Is a wire transfer safe?

When done properly, it is the safest way to transfer money.

The main risk is when sending money. You must ensure that the wiring instructions that you received were actually from the intended recipient, and not a fraudster.

To ensure you’re getting the correct wiring instructions, take all precautions you feel necessary to protect your investment. Please always feel free to call our office at an independently verified phone number to verify wiring instructions. Our staff will be happy to assist to ensure your funds are protected. 

If you would like, you can always come to any TechneTitle office in person and we can physically deliver the wiring instructions to you. Please see this link for more information on wire fraud.

I need to wire to TechneTitle… where can I get that information?

For security reasons, we do not post our incoming wire instructions online. To obtain these, please contact us.

Please note that we will never change our wiring instructions.

If you are asked to send your wire to a different place, it is most likely a scam. Always verify that you have the correct wiring instructions before sending your funds. The easiest way to verify the correct wiring instructions is to call our office from an independently verified phone number prior to sending the wire and our staff will be happy to verify the instructions are correct.

How do I know if I need to wire?

You almost certainly will.

Any time a closing transaction requires funds to be brought in to closing, anything in excess of $10,000 must be wired. Few transactions fall under this $10,000 threshold.

Can't I just use Paypal or Western Union?


Wire transactions must drawn on an account at a federally insured bank or credit union.

Do I need to reference anything on my wire?

In the reference section of your Wire, please include TechneTitle’s file number or the address of the property involved in your transaction. Failure to include this information may cause the Wire to be delayed or rejected by our bank and additional fees may be charged by your bank.

What do I need to receive my proceeds via wire?

If you intend to receive your proceeds via wire, please advise our office prior to closing. You will need to bring the following information to closing:

  1. Bank Name

  2. Bank’s ABA Routing Number

  3. Customer’s Name on the Account

  4. Account Number

Are there any fees charged for a wire transfer?

TechneTitle does not charge a fee to receive incoming wires.

TechneTitle does charge a $30 fee to send outgoing wires for proceeds from a sale.

Your bank may or may not charge you a fee for initiating the wire transaction or receiving an incoming wire. Typical wire fees range from $15-$40 per wire.

Alternatively, no fee is charged to receive your sale proceeds via check. Disbursing proceeds via a corporate check out of our escrow account is TechneTitle’s default method. If you receive your proceeds via check, please ensure that all payees on the check endorse the back of the check properly. Our bank will reject improperly deposited checks.

Is my ABA Routing number the same as on my check?

Maybe. It can be, but is not always the same.

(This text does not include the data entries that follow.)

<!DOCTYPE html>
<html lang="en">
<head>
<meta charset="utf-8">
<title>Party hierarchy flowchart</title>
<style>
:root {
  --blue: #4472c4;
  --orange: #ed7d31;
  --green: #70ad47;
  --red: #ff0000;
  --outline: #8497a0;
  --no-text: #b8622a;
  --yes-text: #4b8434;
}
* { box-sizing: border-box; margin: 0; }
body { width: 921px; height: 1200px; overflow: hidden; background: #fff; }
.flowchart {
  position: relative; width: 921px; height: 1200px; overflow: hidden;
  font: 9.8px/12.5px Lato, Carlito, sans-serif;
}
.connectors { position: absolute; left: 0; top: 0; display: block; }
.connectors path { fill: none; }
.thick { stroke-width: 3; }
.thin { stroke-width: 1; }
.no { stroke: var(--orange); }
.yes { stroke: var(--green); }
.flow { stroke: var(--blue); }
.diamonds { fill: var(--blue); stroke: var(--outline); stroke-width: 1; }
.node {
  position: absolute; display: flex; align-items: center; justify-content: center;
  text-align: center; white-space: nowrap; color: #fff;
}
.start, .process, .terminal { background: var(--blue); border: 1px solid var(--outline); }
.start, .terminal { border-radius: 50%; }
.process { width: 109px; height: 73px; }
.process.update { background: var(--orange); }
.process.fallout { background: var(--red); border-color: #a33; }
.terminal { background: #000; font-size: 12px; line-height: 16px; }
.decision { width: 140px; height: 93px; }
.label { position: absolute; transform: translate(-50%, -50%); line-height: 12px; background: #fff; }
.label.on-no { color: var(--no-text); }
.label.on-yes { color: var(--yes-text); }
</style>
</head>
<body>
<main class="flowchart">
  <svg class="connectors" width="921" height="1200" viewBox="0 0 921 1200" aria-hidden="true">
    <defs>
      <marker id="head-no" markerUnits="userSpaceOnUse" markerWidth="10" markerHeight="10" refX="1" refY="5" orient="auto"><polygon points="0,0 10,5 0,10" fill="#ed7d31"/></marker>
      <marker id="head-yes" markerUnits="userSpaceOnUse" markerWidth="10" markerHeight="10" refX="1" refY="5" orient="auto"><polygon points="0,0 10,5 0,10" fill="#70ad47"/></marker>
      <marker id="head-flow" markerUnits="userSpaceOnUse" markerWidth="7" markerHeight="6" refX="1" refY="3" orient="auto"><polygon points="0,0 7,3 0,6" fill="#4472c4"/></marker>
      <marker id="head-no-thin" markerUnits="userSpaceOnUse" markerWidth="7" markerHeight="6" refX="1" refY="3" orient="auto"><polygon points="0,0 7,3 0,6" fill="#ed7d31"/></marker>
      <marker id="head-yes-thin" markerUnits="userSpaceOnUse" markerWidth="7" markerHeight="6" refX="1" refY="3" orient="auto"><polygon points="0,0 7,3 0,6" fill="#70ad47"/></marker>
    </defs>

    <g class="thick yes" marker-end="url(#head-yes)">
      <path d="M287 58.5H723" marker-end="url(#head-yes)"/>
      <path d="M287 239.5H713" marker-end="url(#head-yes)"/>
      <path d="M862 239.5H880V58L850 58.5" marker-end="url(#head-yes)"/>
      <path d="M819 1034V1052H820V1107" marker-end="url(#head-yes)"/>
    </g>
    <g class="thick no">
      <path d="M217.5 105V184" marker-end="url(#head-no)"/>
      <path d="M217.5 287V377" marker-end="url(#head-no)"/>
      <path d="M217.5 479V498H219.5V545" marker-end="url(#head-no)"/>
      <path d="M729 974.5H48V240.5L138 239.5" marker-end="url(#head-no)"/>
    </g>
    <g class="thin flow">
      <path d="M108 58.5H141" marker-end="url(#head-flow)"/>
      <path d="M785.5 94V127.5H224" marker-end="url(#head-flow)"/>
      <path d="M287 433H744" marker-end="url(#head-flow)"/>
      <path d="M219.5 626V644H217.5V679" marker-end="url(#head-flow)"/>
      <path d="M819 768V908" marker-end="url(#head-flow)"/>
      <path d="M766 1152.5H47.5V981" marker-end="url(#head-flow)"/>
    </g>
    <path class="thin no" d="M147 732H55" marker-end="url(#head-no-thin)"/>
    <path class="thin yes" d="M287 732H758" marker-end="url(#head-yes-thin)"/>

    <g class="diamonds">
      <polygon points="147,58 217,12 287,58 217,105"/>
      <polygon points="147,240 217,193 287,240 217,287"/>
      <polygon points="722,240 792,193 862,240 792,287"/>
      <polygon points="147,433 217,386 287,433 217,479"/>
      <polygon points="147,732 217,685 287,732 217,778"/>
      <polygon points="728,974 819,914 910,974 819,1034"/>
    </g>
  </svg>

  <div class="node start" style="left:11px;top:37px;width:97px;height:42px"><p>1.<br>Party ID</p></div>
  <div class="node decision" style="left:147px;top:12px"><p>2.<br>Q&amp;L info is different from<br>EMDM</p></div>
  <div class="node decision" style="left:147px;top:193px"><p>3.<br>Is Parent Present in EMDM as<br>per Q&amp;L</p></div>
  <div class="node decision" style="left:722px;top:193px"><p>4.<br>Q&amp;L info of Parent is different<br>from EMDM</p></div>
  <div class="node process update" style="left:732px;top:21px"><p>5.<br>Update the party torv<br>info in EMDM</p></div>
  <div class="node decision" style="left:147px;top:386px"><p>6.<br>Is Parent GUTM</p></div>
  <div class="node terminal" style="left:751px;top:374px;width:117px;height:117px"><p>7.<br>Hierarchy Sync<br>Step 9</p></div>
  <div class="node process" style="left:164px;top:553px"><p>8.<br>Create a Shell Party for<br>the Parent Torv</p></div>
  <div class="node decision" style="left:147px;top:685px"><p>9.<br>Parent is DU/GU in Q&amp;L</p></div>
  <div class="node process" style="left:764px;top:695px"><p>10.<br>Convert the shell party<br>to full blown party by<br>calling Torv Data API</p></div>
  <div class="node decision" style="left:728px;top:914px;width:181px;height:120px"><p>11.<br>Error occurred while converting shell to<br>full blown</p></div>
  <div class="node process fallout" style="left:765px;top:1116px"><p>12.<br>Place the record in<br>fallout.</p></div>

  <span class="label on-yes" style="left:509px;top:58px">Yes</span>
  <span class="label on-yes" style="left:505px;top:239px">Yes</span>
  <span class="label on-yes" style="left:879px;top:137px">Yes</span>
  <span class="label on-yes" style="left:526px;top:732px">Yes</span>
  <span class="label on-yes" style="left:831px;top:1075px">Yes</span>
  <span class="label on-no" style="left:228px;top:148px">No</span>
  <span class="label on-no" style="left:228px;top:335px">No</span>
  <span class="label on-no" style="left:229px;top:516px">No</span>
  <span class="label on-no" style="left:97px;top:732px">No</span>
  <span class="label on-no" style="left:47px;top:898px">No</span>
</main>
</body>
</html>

Often banks have different routing numbers for ABA transactions than ACH Transactions. Typically the routing number on your checks will be for an ACH transaction. If you need to provide wiring instructions to TechneTitle, you should consult with your bank to confirm that the routing number is an ABA routing number.

Can you send my funds to an international bank?

No. For safety purposes, TechneTitle’s policy is to only send wire transfers to a domestic bank within the United States.

We will not wire funds to an international account. If you need to get your money to an international bank, you must do so outside of our transaction.

I need my proceeds wired to another title company.

We often receive requests to wire proceeds from a sale to another title company (often for another closing).

We can accomplish this, but ask you to have the title company provide you a copy of their wiring instructions.

Furthermore, please advise our office before closing that you will be requesting this, and advise whether then entire proceeds are to be wired, or just a certain sum of the proceeds are to be wired. We will include this as a line-item on the settlement statement and will have you fill out a form at closing.